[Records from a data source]
——————
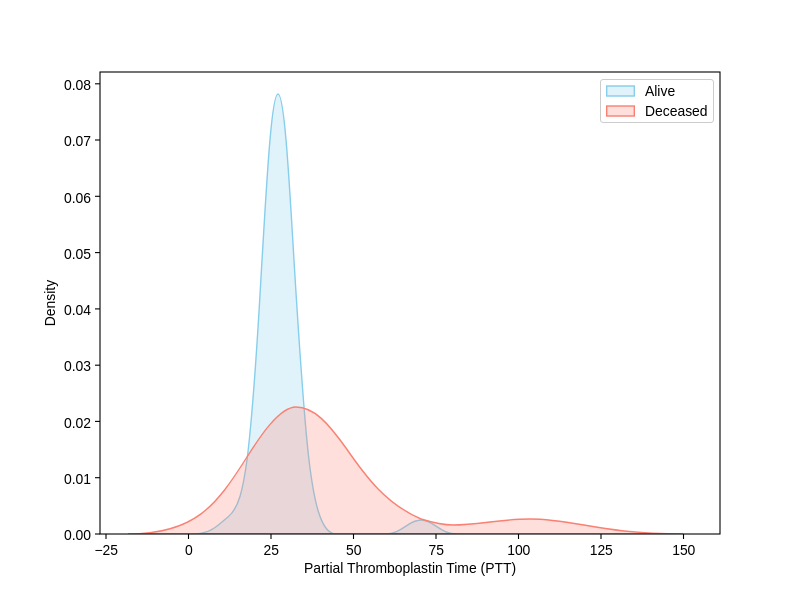
<!DOCTYPE html>
<html lang="en">
<head>
<meta charset="utf-8">
<title>Partial Thromboplastin Time density</title>
<style>
:root {
  --paper: #fff;
  --ink: #000;
  --alive: #87ceeb;
  --deceased: #fa8072;
  --legend-line: #ccc;
}
* { box-sizing: border-box; margin: 0; padding: 0; }
body { width: 800px; height: 600px; overflow: hidden; background: var(--paper); }
.chart {
  position: relative;
  width: 800px;
  height: 600px;
  overflow: hidden;
  color: var(--ink);
  font: 13.9px/20px "Liberation Sans", Arial, sans-serif;
}
.plot { position: absolute; inset: 0; display: block; }
.alive { fill: var(--alive); stroke: var(--alive); }
.deceased { fill: var(--deceased); stroke: var(--deceased); }
.density { fill-opacity: .25; stroke-width: 1.4; }
.axes { fill: none; stroke: var(--ink); stroke-width: 1.1; }
.y-ticks {
  position: absolute;
  left: 40px; top: 75px;
  width: 51px; height: 470px;
  display: flex;
  flex-direction: column;
  justify-content: space-between;
  text-align: right;
  list-style: none;
}
.x-ticks {
  position: absolute;
  left: 65px; top: 540px;
  width: 660px;
  display: grid;
  grid-template-columns: repeat(8, 1fr);
  text-align: center;
  list-style: none;
}
.x-title { position: absolute; left: 100px; top: 558px; width: 620px; text-align: center; }
.y-title {
  position: absolute;
  left: 0; top: 293px;
  width: 100px;
  text-align: center;
  transform: rotate(-90deg);
}
.legend {
  position: absolute;
  left: 600px; top: 79px;
  width: 114px; height: 44px;
  padding: 1px 5px;
  border: 1px solid var(--legend-line);
  border-radius: 3px;
  background: var(--paper);
  list-style: none;
}
.legend li { display: flex; align-items: center; gap: 10px; height: 20px; }
.legend svg { flex: none; }
</style>
</head>
<body>
<main class="chart">
  <svg class="plot" width="800" height="600" viewBox="0 0 800 600" role="img" aria-label="Density curves of PTT for alive and deceased patients">
    <defs>
      <clipPath id="plot-area"><rect x="100" y="72" width="620" height="462"/></clipPath>
      <path id="x-tick" d="M0 534v5"/>
      <path id="y-tick" d="M95 0h5"/>
    </defs>
    <g clip-path="url(#plot-area)">
      <path class="density alive" d="M196 534C212 533 218 525 228 517C239 508 243 489 247 460C252 420 258 332 261.6 267C266 196 271 94 278 94C285 94 290 196 294.4 267C298.4 332 304 418 309 460C314 502 321 534 336 534H385C402 534 408 520 421 520S440 534 457 534Z"/>
      <path class="density deceased" d="M128 534C195 534 216 506 247 457C259 438 279 407 296 407C314 407 328 423 346 448C366 477 386 504 421 519C434 523 444 525 453 525C478 525 500 519 530 519C575 519 600 534 683 534Z"/>
    </g>
    <g class="axes">
      <rect x="100" y="72" width="620" height="462"/>
      <use href="#x-tick" x="106"/>
      <use href="#x-tick" x="188.5"/>
      <use href="#x-tick" x="271"/>
      <use href="#x-tick" x="353.5"/>
      <use href="#x-tick" x="436"/>
      <use href="#x-tick" x="518.5"/>
      <use href="#x-tick" x="601"/>
      <use href="#x-tick" x="683.5"/>
      <use href="#y-tick" y="83.8"/>
      <use href="#y-tick" y="140"/>
      <use href="#y-tick" y="196.3"/>
      <use href="#y-tick" y="252.6"/>
      <use href="#y-tick" y="308.9"/>
      <use href="#y-tick" y="365.2"/>
      <use href="#y-tick" y="421.4"/>
      <use href="#y-tick" y="477.7"/>
      <use href="#y-tick" y="534"/>
    </g>
  </svg>
  <ol class="y-ticks">
    <li>0.08</li><li>0.07</li><li>0.06</li><li>0.05</li><li>0.04</li><li>0.03</li><li>0.02</li><li>0.01</li><li>0.00</li>
  </ol>
  <p class="y-title">Density</p>
  <ol class="x-ticks">
    <li>−25</li><li>0</li><li>25</li><li>50</li><li>75</li><li>100</li><li>125</li><li>150</li>
  </ol>
  <p class="x-title">Partial Thromboplastin Time (PTT)</p>
  <ul class="legend">
    <li><svg width="29" height="12" aria-hidden="true"><rect class="density alive" x="0.7" y="1" width="27.6" height="10"/></svg>Alive</li>
    <li><svg width="29" height="12" aria-hidden="true"><rect class="density deceased" x="0.7" y="1" width="27.6" height="10"/></svg>Deceased</li>
  </ul>
</main>
</body>
</html>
——————
*What needs to be done*: The expected answer is an exact copy of the lines above, beginning at the line with "color: var(--ink);" and ending at the line with "var(--deceased); stroke: var(--deceased);", with both ends in.

*Result*:
  color: var(--ink);
  font: 13.9px/20px "Liberation Sans", Arial, sans-serif;
}
.plot { position: absolute; inset: 0; display: block; }
.alive { fill: var(--alive); stroke: var(--alive); }
.deceased { fill: var(--deceased); stroke: var(--deceased); }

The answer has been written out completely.